Muddy trails should be left to dry, but in races they aren't avoidable. Here are Jared Rando's tips for mud mastery.
Words: Jared Rando
Photos: Nick Waygood
The first tip to riding in the mud is try to avoid it at all costs! For the most part, riding in muddy conditions can be destructive to trails and also your bike but the reality is that at times it just can’t be avoided. These days, a good portion of trail networks will be closed down to riding in excessively muddy conditions, while others with well supported maintenance programs may stay open. Make sure you know the rules where you are riding so you don’t contribute to any excessive damage.
When it comes to racing of any kind though, it’s inevitable that at some point you’ll be lining up with a muddy track in front of you. After 10 years of downhill racing in every condition you could possibly think off, here’s some of the best tips for what you can do when the conditions turn muddy and it’s time to get out and ride.
Step 1 – Tyres and Pressures
Are specific mud tyres worth it? You bet! All the major manufacturers offer a mud specific tyre for any bike but just remember that traction in the mud will come with the cost of rolling speed.
Mud tyres are generally narrower and with taller, further spaced knobs. There is one thing that no tyre will grip to though and that’s wet roots. If you don’t have mud tyres a good tip is to drop your pressure by a couple of psi.

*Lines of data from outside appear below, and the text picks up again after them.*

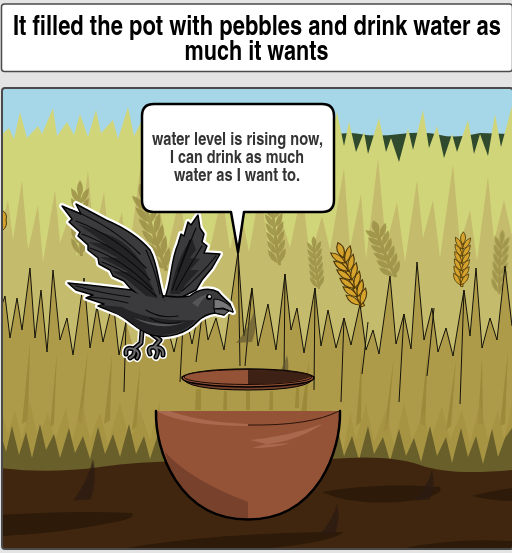
<!DOCTYPE html>
<html lang="en">
<head>
<meta charset="utf-8">
<title>It filled the pot with pebbles</title>
<style>
:root{--page:#e4e4e4;--ink:#000;--frame:#4a4a4a;--sky:#a6d7e9;--hedge:#2f4a2c;--grass-light:#d1d57a;--grass-mid:#c4bb6c;--grass-deep:#ae9b49;--grass-shade:#9c8a3a;--fringe:#695f2b;--soil:#40260e;--soil-dark:#2d1a09;--clay:#945237;--clay-dark:#77412c;--clay-light:#a9694f;--wheat:#d6a32c;--feather:#3b3b3d;--feather-dark:#242426;--feather-light:#555558}
html,body{margin:0;width:512px;height:553px;overflow:hidden;background:var(--page)}
svg{display:block}
text{font-family:"TeX Gyre Heros Cn","Liberation Sans",sans-serif;font-weight:700;text-anchor:middle}
.title{font-size:27px;fill:var(--ink)}
.speech{font-size:18px;fill:#333}
.sky{fill:var(--sky)}.hedge{fill:var(--hedge)}
.grass-light{fill:var(--grass-light)}.grass-mid{fill:var(--grass-mid)}.grass-deep{fill:var(--grass-deep)}.grass-shade{fill:var(--grass-shade)}
.fringe{fill:var(--fringe)}.soil{fill:var(--soil)}.soil-dark{fill:var(--soil-dark)}
.blade-line{fill:none;stroke:#15130a;stroke-width:1;stroke-linejoin:round}
.outline{stroke:var(--ink);stroke-linejoin:round;stroke-linecap:round}
.clay{fill:var(--clay)}.clay-dark{fill:var(--clay-dark)}.clay-light{fill:var(--clay-light)}
.ear-gold{fill:var(--wheat);stroke:#4d3608;stroke-width:1}
.ear-shadow{fill:#9a8d45;opacity:.8}
.halo{fill:#fff;stroke:#fff;stroke-width:6;stroke-linejoin:round;stroke-linecap:round}
.feather{fill:var(--feather);stroke:#000;stroke-width:1.5;stroke-linejoin:round}
.feather-dark{fill:var(--feather-dark)}
.feather-light{fill:var(--feather-light)}
.barb{fill:none;stroke:#0b0b0c;stroke-width:1.2;stroke-linecap:round}
</style>
</head>
<body>
<svg width="512" height="553" viewBox="0 0 512 553" role="img" aria-label="Storyboard panel: a crow flies above a clay pot in a wheat field">
<defs>
<clipPath id="panel"><rect x="2" y="88" width="511" height="461" rx="3"/></clipPath>
<clipPath id="lid-inside"><ellipse cx="248" cy="377" rx="64" ry="7"/></clipPath>
<clipPath id="bowl-inside"><path d="M156 411H340C341 450 318 519 248 519S155 450 156 411Z"/></clipPath>
<g id="wheat-ear">
<path d="M-2 0Q-3 30 0 66H3Q0 30 1 0Z"/>
<path d="M0 -10Q6 -2 0 8Q-6 -2 0 -10Z"/>
<g id="grain-row"><path d="M0 14Q-9 10 -9 -2Q-1 2 0 14Z"/><path d="M0 14Q9 10 9 -2Q1 2 0 14Z"/></g>
<use href="#grain-row" y="10"/><use href="#grain-row" y="20"/><use href="#grain-row" y="30"/><use href="#grain-row" y="40"/><use href="#grain-row" y="50"/>
</g>
<g id="pot-shadow-blade"><path d="M0 0Q-4 16 -18 32L-2 31Q4 16 0 0Z"/></g>
<path id="near-wing" d="M164 300C158 284 158 264 150 250C138 236 120 226 106 220L76 204L81 214L62 206L72 219L69 222L80 232L78 236L88 245L88 250L98 258L99 264L110 270L113 276L124 281L130 288L142 298Z"/>
<path id="far-wing" d="M164 300C172 282 170 262 178 244L181 234L184 236L188 222L191 225L198 215L200 228L204 234L202 242L207 246L204 253L220 254L212 268L202 280L196 290L180 298Z"/>
<path id="crow-body" d="M68 283L88 285L132 290C152 294 172 299 190 296C198 289 210 287 218 292C222 297 226 300 230 304L233 312L228 310L224 315L215 313C208 314 203 316 198 321C186 334 168 339 152 335C138 331 130 320 118 314L98 306L104 304L86 298L93 295L76 290Z"/>
<path id="legs" d="M142 331L141 343L134 349M134 349Q125 346 126 354M134 349Q136 355 130 358M134 349Q141 352 137 358M152 334L160 340L154 347M154 347Q147 347 150 354M154 347Q160 350 156 357M154 347Q164 347 163 355"/>
</defs>

<g id="caption">
<rect x="1.5" y="4" width="511" height="67.5" rx="3" fill="#fff" stroke="#4a4a4a" stroke-width="1.5"/>
<text class="title" x="257" y="34.500" textLength="488" lengthAdjust="spacingAndGlyphs">It filled the pot with pebbles and drink water as</text>
<text class="title" x="256.500" y="60" textLength="144" lengthAdjust="spacingAndGlyphs">much it wants</text>
</g>

<g id="scene" clip-path="url(#panel)">
<rect class="sky" x="0" y="88" width="512" height="100"/>
<path class="hedge" d="M330 136Q345 131 360 134T400 134T440 135T480 133L512 134V190H330Z"/>

<g id="field">
<path class="grass-light" d="M0 136L9 128L14 139L20 112L27 138L38 126L42 134L53 108L57 136L67 122L74 135L80 114L88 137L96 110L101 133L113 120L118 139L128 107L134 136L143 118L150 140H330L337 112L344 146L349 122L356 152L364 132L368 154L379 118L386 152L391 138L399 162L408 128L413 150L423 110L429 148L437 126L444 158L452 134L457 152L468 120L474 154L480 134L488 156L495 114L501 147L512 106V470H0Z"/>
<path class="grass-mid" d="M0 232L8 200L13 240L22 180L28 250L38 205L43 262L55 190L60 243L70 214L77 258L88 170L94 239L104 192L110 250L122 212L128 262L141 164L149 256L160 211L168 248L180 196L188 254L200 208L208 258L222 194L230 250L240 206L249 252L260 190L270 256L280 214L290 248L302 190L310 258L322 216L330 250L344 168L350 248L361 194L366 260L378 158L386 246L397 202L405 262L417 180L423 238L433 200L440 258L453 164L460 244L470 210L477 261L488 176L494 241L504 200L512 236V470H0Z"/>
<g class="ear-shadow">
<use href="#wheat-ear" transform="translate(80 190)"/>
<use href="#wheat-ear" transform="translate(143 195) rotate(-16) scale(1.2)"/>
<use href="#wheat-ear" transform="translate(273 206) rotate(-5) scale(1 .9)"/>
<use href="#wheat-ear" transform="translate(314 243) rotate(-5) scale(.8 .7)"/>
<use href="#wheat-ear" transform="translate(376 228) rotate(-20) scale(1.2 .8)"/>
<use href="#wheat-ear" transform="translate(502 238) rotate(4) scale(.85)"/>
</g>
<path class="grass-deep" d="M0 310L5 296L10 338L17 298L22 330L30 268L35 338L41 290L47 352L53 270L60 340L67 318L73 355L84 278L90 348L97 306L103 342L113 300L119 355L126 322L134 350L146 310L156 348L165 318L174 352L184 306L192 344L202 296L208 340L216 318L224 350L238 252L244 336L252 288L258 346L268 304L276 350L285 274L291 330L297 308L304 353L315 288L321 346L328 310L336 348L344 318L351 345L360 304L366 350L373 330L379 354L390 276L396 344L404 314L411 349L417 262L424 340L432 308L438 352L446 328L453 356L464 290L470 336L476 268L482 348L490 318L497 340L505 266L512 326V470H0Z"/>
<path class="blade-line" d="M0 310L5 296L10 338L17 298L22 330L30 268L35 338L41 290L47 352L53 270L60 340L67 318L73 355L84 278L90 348L97 306L103 342L113 300L119 355L126 322M165 318L174 352L184 306L192 344L202 296L208 340L216 318L224 350L238 252L244 336L252 288L258 346L268 304L276 350L285 274L291 330L297 308L304 353L315 288L321 346L328 310L336 348L344 318L351 345L360 304L366 350L373 330L379 354L390 276L396 344L404 314L411 349L417 262L424 340L432 308L438 352L446 328L453 356L464 290L470 336L476 268L482 348L490 318L497 340L505 266L512 326"/>
<path class="grass-shade" d="M22 424L30 342L28 420ZM50 428L57 352L54 424ZM78 420L88 350L82 424ZM104 424L112 354L110 420ZM132 430L140 366L137 426ZM300 420L309 360L306 424ZM356 426L362 352L361 422ZM384 432L394 356L388 428ZM420 424L428 348L425 426ZM446 430L456 360L451 426ZM478 424L482 356L483 424ZM500 426L508 350L505 424Z"/>
<path class="blade-line" d="M124 392L126 322M196 362L204 300M240 366L238 252M245 366L252 288M341 402L344 318M362 374L368 322M399 402L404 314M427 376L434 308M460 404L464 290M180 382L184 306M284 376L285 274M314 390L315 288"/>
<path fill="#a39040" d="M0 445V405L8 435L15 410L22 440L30 402L38 438L48 412L55 440L66 408L72 442L82 400L90 440L100 412L108 444L120 402L130 442L140 410L150 440L160 400V470H340L350 412L356 440L366 404L374 442L386 410L394 446L404 402L412 440L424 412L430 442L442 406L450 440L462 410L470 444L480 402L488 440L498 410L504 440L512 404V475H0Z" opacity=".6"/>
</g>

<g id="ground">
<path class="fringe" d="M0 430L6 452L12 426L19 455L26 432L32 458L40 424L46 450L54 434L60 458L69 428L75 453L83 436L90 459L98 427L105 454L113 434L120 457L129 424L136 454L144 436L150 459L160 428L170 458H330L338 430L344 456L352 436L359 460L368 426L374 454L383 437L390 461L399 429L406 456L414 438L421 462L430 426L437 456L446 437L452 463L461 428L468 457L476 436L483 464L492 429L498 457L505 438L512 428V490H0Z"/>
<path class="soil" d="M0 468Q50 474 100 467T210 462T330 459T420 465T512 470V553H0Z"/>
<path class="soil-dark" d="M0 515Q70 510 132 513Q138 519 105 524Q55 534 0 536ZM322 492Q380 482 440 487Q445 497 400 502Q350 505 322 492ZM512 488Q490 491 472 496Q492 501 512 501ZM120 549Q220 532 344 532Q330 543 260 549ZM400 549Q450 538 512 541V549Z"/>
<g fill="#2b1b13" opacity=".75">
<use href="#pot-shadow-blade" transform="translate(93 459) scale(1.1 1.3)"/>
<use href="#pot-shadow-blade" transform="translate(337 504) scale(.95)"/>
<use href="#pot-shadow-blade" transform="translate(432 470) scale(.95)"/>
</g>
<g fill="#5d5430" opacity=".65">
<use href="#pot-shadow-blade" transform="translate(254 311)"/>
<use href="#pot-shadow-blade" transform="translate(287 355) scale(.9)"/>
</g>
</g>

<g id="golden-wheat" class="ear-gold">
<use href="#wheat-ear" transform="translate(341 251) rotate(-20) scale(1.150 .9)"/>
<use href="#wheat-ear" transform="translate(463 239) rotate(3) scale(.85 .72)"/>
<path d="M2 210Q8 214 6 220Q8 226 2 231Z"/>
</g>

<g id="pot">
<path class="grass-shade" d="M196 389H201V410H195ZM224 391H227V410H223ZM246 391H250V410H246ZM270 391H273V410H269ZM296 388H299V408H295Z"/>
<path class="clay-dark outline" stroke-width="1" d="M182 377Q184 390 248 390T314 377Z"/>
<ellipse class="clay outline" stroke-width="1.5" cx="248" cy="378" rx="66" ry="9"/>
<g clip-path="url(#lid-inside)"><rect class="clay" x="182" y="368" width="66" height="20"/><rect x="248" y="368" width="66" height="20" fill="#3c2114"/><path class="clay" d="M248 386Q296 384 314 376V390H248Z"/></g>
<ellipse cx="248" cy="377" rx="64" ry="7.500" fill="none" stroke="#1d0d06"/>
<path class="clay" d="M156 411H340C341 450 318 519 248 519S155 450 156 411Z"/>
<g clip-path="url(#bowl-inside)">
<path class="clay-dark" d="M165 452Q190 480 248 502V522H220Q176 500 165 452Z"/>
<path class="clay-light" d="M156 411H170Q200 422 248 424V426Q185 426 156 411ZM250 440Q290 436 322 424Q300 440 264 445L290 443Q276 448 252 448L266 444Z"/>
<path fill="none" stroke="#2c140b" d="M248 425Q310 426 339 411"/>
</g>
<path class="outline" fill="none" stroke-width="2.500" d="M156 411C155 450 178 519.500 248 519.500S341 450 340 411"/>
</g>

<g id="crow">
<g class="halo"><use href="#far-wing"/><use href="#near-wing"/><use href="#crow-body"/><use href="#legs" fill="none" stroke-width="8"/></g>
<use class="feather" href="#far-wing"/>
<path class="feather-dark" d="M170 294Q175 266 185 248L192 238L196 250L190 258L200 259L190 270L199 270L186 284L180 294Z"/>
<path class="barb" d="M172 290Q182 262 196 228M176 290Q188 268 202 246M182 291Q200 276 216 256M178 272L190 240"/>
<use href="#legs" fill="none" stroke="#000" stroke-width="5" stroke-linecap="round" stroke-linejoin="round"/>
<use href="#legs" fill="none" stroke="#6a6a6d" stroke-width="2" stroke-linecap="round" stroke-linejoin="round"/>
<use class="feather" href="#crow-body"/>
<path class="feather-dark" d="M100 305L122 307Q150 322 196 320Q182 335 160 335Q142 334 130 321Z"/>
<path class="feather-light" d="M134 318Q160 332 186 322Q166 328 134 318ZM192 303Q202 294 212 293Q201 299 198 307Z"/>
<path class="barb" d="M76 286Q100 293 130 297M88 297Q108 298 128 303M146 310Q160 319 178 316M150 318Q164 326 180 322"/>
<use class="feather" href="#near-wing"/>
<path class="feather-dark" d="M78 224L112 236Q140 250 150 282L158 298L146 296L126 279L112 271L128 272L100 257L118 258L88 242L106 244Z"/>
<path class="barb" d="M72 210Q112 226 140 254M76 221Q116 236 146 268M82 234Q120 248 150 280M90 248Q124 260 152 289M102 262Q130 272 156 296M146 250Q156 272 160 294"/>
<path d="M131 291Q150 300 168 298Q156 307 140 302Z" fill="#3b3b3d"/>
<path d="M214 299Q223 299 232 308L233 312L223 308L214 309Z" fill="#77777a" stroke="#000"/>
<path d="M214 309L223 309L229 311L224 315L215 313Z" fill="#5c5c5f" stroke="#000"/>
<circle cx="209" cy="297" r="3" fill="#000"/><circle cx="209.500" cy="296.500" r="1.500" fill="#d8d8d8"/>
</g>

<g id="speech-bubble">
<path class="outline" fill="#fff" stroke-width="2.500" d="M154 104H322Q334 104 334 116V200Q334 212 322 212H244L238 252L231 212H154Q142 212 142 200V116Q142 104 154 104Z"/>
<text class="speech" x="237.500" y="145" textLength="171" lengthAdjust="spacingAndGlyphs">water level is rising now,</text>
<text class="speech" x="237" y="163" textLength="134" lengthAdjust="spacingAndGlyphs">I can drink as much</text>
<text class="speech" x="237" y="181" textLength="126" lengthAdjust="spacingAndGlyphs">water as I want to.</text>
</g>
</g>
<rect x="2" y="88" width="511" height="461" rx="3" fill="none" stroke="#4a4a4a" stroke-width="2"/>
</svg>
</body>
</html>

This will allow your tyres a little more contact with the trail and in most instances you’ll be going slower down the trail anyway so the equivalent tyre roll and pinch protection can be provided with a lower pressure.